I’ve been kicking around this thought for a year or so now - to the outsider a career in data looks like a technical path. The data practitioner learns SQL, how to query data stored in a database somewhere using SQL, and if you know enough SQL you can answer any question whose artifacts are stored in that database somewhere.

The reality is that SQL is the very last mile. SQL is code, and so it looks to the non-practitioner like the act of creation, like code written in any imperative language creates motion and process and a webapp or piece of automation that didn’t exist before. SQL does not create. SQL encapsulates that which already exists as a business process.

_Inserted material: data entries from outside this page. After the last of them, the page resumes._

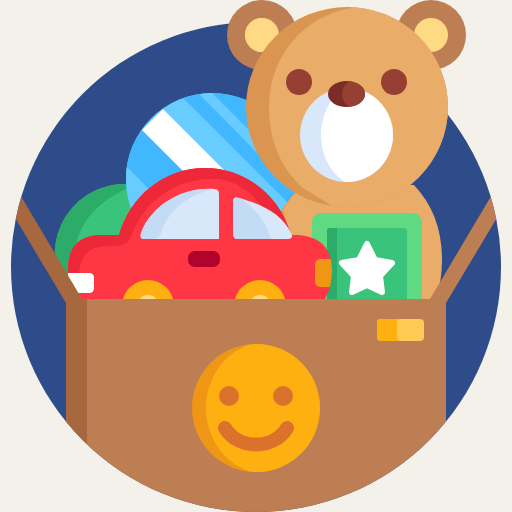
<!DOCTYPE html>
<html lang="en">
<head>
<meta charset="utf-8">
<title>Toy box</title>
<style>
:root {
  --paper: #f4f0ea; --navy: #2e4c89;
  --box: #be7e53; --box-dark: #a7683f;
  --fur: #eaac69; --fur-dark: #da9650; --ear: #be7e53; --ear-in: #ffda85; --ear-in-dark: #eaac69;
  --eye: #963f33; --nose-dark: #7b2c27;
  --white: #fff; --ice: #d8e8fa; --ice-dark: #c3dbf4;
  --sky: #69ccff; --blue: #40b7ff;
  --red: #ff3744; --red-dark: #ed2838; --wine: #b0042c;
  --green: #39c37b; --green-dark: #2cab69; --mint: #60da82; --mint-dark: #39c37b;
  --sun: #ffb011; --sun-dark: #ef9614; --sun-light: #ffca54; --smile: #da722b;
}
html, body { margin: 0; background: var(--paper); overflow: hidden; }
svg { display: block; width: 512px; height: 512px; }
</style>
</head>
<body>
<svg viewBox="0 0 512 512" role="img" aria-label="A cardboard box full of toys: a teddy bear, a red car, balls and a star block">
  <defs>
    <clipPath id="disc"><circle cx="256" cy="267" r="245"/></clipPath>
    <clipPath id="above-box"><rect width="512" height="299"/></clipPath>
    <clipPath id="striped-ball-shape"><circle cx="212" cy="179" r="86"/></clipPath>
    <clipPath id="head-shape"><ellipse cx="347" cy="107" rx="101" ry="100"/></clipPath>
    <clipPath id="muzzle-shape"><ellipse cx="346.500" cy="135" rx="46.500" ry="47"/></clipPath>
    <clipPath id="nose-shape"><ellipse cx="346.500" cy="94" rx="18.500" ry="13"/></clipPath>
    <clipPath id="face-shape"><circle cx="256" cy="408" r="64"/></clipPath>
    <clipPath id="car-shape"><path id="car-body" d="M68 299V269Q68 235 102 235H119C130 196 164 168 205 168C246 168 280 196 291 235H298Q332 237 332 271Q332 286 325 299Z"/></clipPath>
    <clipPath id="rear-window"><path id="rear-glass" d="M144 239Q139 239 141 233C151 206 181 187 214 189Q219 189 219 194V239Z"/></clipPath>
    <clipPath id="front-window"><path id="front-glass" d="M238 239Q233 239 233 234V202Q233 196 239 198C265 205 283 216 291 233Q294 239 288 239Z"/></clipPath>
    <g id="wheel">
      <circle r="26" fill="var(--sun)"/>
      <circle r="11" fill="var(--ear-in)"/>
    </g>
  </defs>

  <rect width="512" height="512" fill="var(--paper)"/>
  <circle id="backdrop" cx="256" cy="267" r="245" fill="var(--navy)"/>

  <g id="toys" clip-path="url(#above-box)">
    <g id="green-ball">
      <circle cx="125" cy="254" r="70" fill="var(--green)"/>
      <path d="M125 184A70 70 0 0 0 71 299H84C64 260 72 208 136 185Q131 184 125 184Z" fill="var(--green-dark)"/>
    </g>

    <g id="striped-ball" clip-path="url(#striped-ball-shape)">
      <rect x="126" y="93" width="172" height="172" fill="var(--sky)"/>
      <path d="M126 150L142 130L250 238L230 265H126Z" fill="var(--blue)"/>
      <path d="M126 166L246 286H126Z" fill="var(--sky)"/>
      <path d="M142 130L163 109L290 236L270 258Z" fill="var(--white)"/>
      <path d="M178 93H198L300 195V215Z" fill="var(--blue)"/>
      <path d="M212 93H300V181Z" fill="var(--blue)"/>
      <path d="M195 88L210 92L300 182V198Z" fill="var(--sky)"/>
    </g>

    <g id="teddy-bear">
      <path d="M303 185C282 204 272 228 272 258V299H436Q442 280 442 260C442 230 433 205 414 185Z" fill="var(--fur)"/>
      <path d="M303 185C288 198 278 213 274 230V299H312V190Z" fill="var(--fur-dark)"/>
      <path d="M303 185Q290 197 283 210L292 240H312V200Z" fill="var(--fur)"/>
      <g id="ears">
        <circle cx="262" cy="35" r="35" fill="var(--ear)"/>
        <circle cx="262" cy="35" r="17" fill="var(--ear-in)"/>
        <path d="M262 18A17 17 0 0 0 262 52Q254 35 262 18Z" fill="var(--ear-in)"/>
        <circle cx="431" cy="35" r="35" fill="var(--ear)"/>
        <circle cx="431" cy="35" r="17" fill="var(--ear-in)"/>
      </g>
      <g id="head" clip-path="url(#head-shape)">
        <rect x="245" y="7" width="204" height="202" fill="var(--fur-dark)"/>
        <path d="M359 7C306 12 269 55 269 107C269 142 282 170 303 188L347 215H460V0Z" fill="var(--fur)"/>
      </g>
      <circle cx="299" cy="82" r="13" fill="var(--eye)"/>
      <circle cx="394" cy="82" r="13" fill="var(--eye)"/>
      <g id="muzzle" clip-path="url(#muzzle-shape)">
        <rect x="300" y="88" width="94" height="94" fill="var(--ice)"/>
        <ellipse cx="368" cy="135" rx="47" ry="54" fill="var(--white)"/>
      </g>
      <g id="nose" clip-path="url(#nose-shape)">
        <rect x="328" y="80" width="38" height="28" fill="var(--nose-dark)"/>
        <ellipse cx="358" cy="94" rx="16" ry="15" fill="var(--eye)"/>
      </g>
    </g>

    <g id="star-block">
      <rect x="312" y="213" width="110" height="110" rx="9" fill="var(--mint)"/>
      <rect x="327" y="228" width="80" height="80" rx="3" fill="var(--green)"/>
      <path d="M330 228H337V299H327V231Q327 228 330 228Z" fill="var(--green-dark)"/>
      <path d="M367 244L375 260L392 263L380 276L382 292L367 285L352 292L354 276L342 263L359 260Z" fill="var(--white)" stroke="var(--white)" stroke-width="6" stroke-linejoin="round"/>
    </g>

    <g id="car">
      <use href="#car-body" fill="var(--red)"/>
      <g clip-path="url(#car-shape)">
        <path d="M60 299V230H119C130 190 164 160 205 160C242 160 274 184 287 216L276 235C265 201 241 179 213 179C173 179 143 203 132 235Q128 246 117 246H108Q79 246 79 276V299Z" fill="var(--red-dark)"/>
        <path d="M219 186H233V239H291Q295 235 290 228L280 200L291 235H299Q294 245 282 245H138Q130 243 133 232Z" fill="var(--red)"/>
        <path d="M262 187Q283 205 291 235H299Q287 235 279 217Q273 200 262 187Z" fill="var(--red-dark)"/>
        <path d="M60 273H89Q94 273 94 278V288Q94 293 89 293H60Z" fill="var(--white)"/>
        <path d="M340 259H321Q315 259 315 265V281Q315 287 321 287H340Z" fill="var(--sun-dark)"/>
      </g>
      <use href="#rear-glass" fill="var(--ice)"/>
      <path d="M144 239Q139 239 141 233C151 206 181 187 214 189C184 196 168 212 161 233Q159 239 153 239Z" fill="var(--ice-dark)" clip-path="url(#rear-window)"/>
      <use href="#front-glass" fill="var(--ice)"/>
      <path d="M233 194C252 204 265 219 271 239H233Z" fill="var(--ice-dark)" clip-path="url(#front-window)"/>
      <rect x="188" y="251" width="32" height="16" rx="7" fill="var(--wine)"/>
      <use href="#wheel" x="148" y="306"/>
      <use href="#wheel" x="260" y="306"/>
    </g>
  </g>

  <g id="cardboard-box" clip-path="url(#disc)">
    <path d="M11 188L22 198L82 299L66 303L11 211Z" fill="var(--box-dark)"/>
    <path d="M501 188L490 198L430 299L446 303L501 211Z" fill="var(--box)"/>
    <rect x="66" y="299" width="380" height="213" fill="var(--box)"/>
    <rect x="66" y="299" width="21" height="213" fill="var(--box-dark)"/>
    <g id="label">
      <rect x="377" y="319" width="47" height="22" rx="4" fill="var(--sun-light)"/>
      <path d="M381 319H401Q397 319 397 323V337Q397 341 401 341H381Q377 341 377 337V323Q377 319 381 319Z" fill="var(--sun)"/>
    </g>
    <g id="smiley">
      <g clip-path="url(#face-shape)">
        <rect x="192" y="344" width="128" height="128" fill="var(--sun-dark)"/>
        <ellipse cx="267" cy="408" rx="61" ry="66" fill="var(--sun)"/>
      </g>
      <circle cx="229" cy="396" r="10" fill="var(--smile)"/>
      <circle cx="283" cy="396" r="10" fill="var(--smile)"/>
      <path d="M225 428C238 450 274 450 287 428" fill="none" stroke="var(--smile)" stroke-width="14" stroke-linecap="round"/>
    </g>
  </g>
</svg>
</body>
</html>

SQL is a contract. SQL puts business conditions and processes into code. If the business processes are ill-defined, then the SQL that has to be written to handle all the various cases will sprawl. (Most business processes are ill-defined as it turns out, made up in a time of need by a human, and probably one who doesn’t spend their day thinking about data modeling.) If the business process is well-defined, but the SQL author’s understanding of it is wrong or incomplete, then you’ll end up with a poorly written contract that spits out wrong or incomplete answers.

That’s what makes Data the hard part, because to write that contract down always requires the author to have spent time reverse-engineering the business process. I view this as an inherent good for the business as a whole - it forces the business to reckon with itself and to better define how it operates. The road to get there is tough though and in my experience it’s often the data analyst who is actually pulling the cart.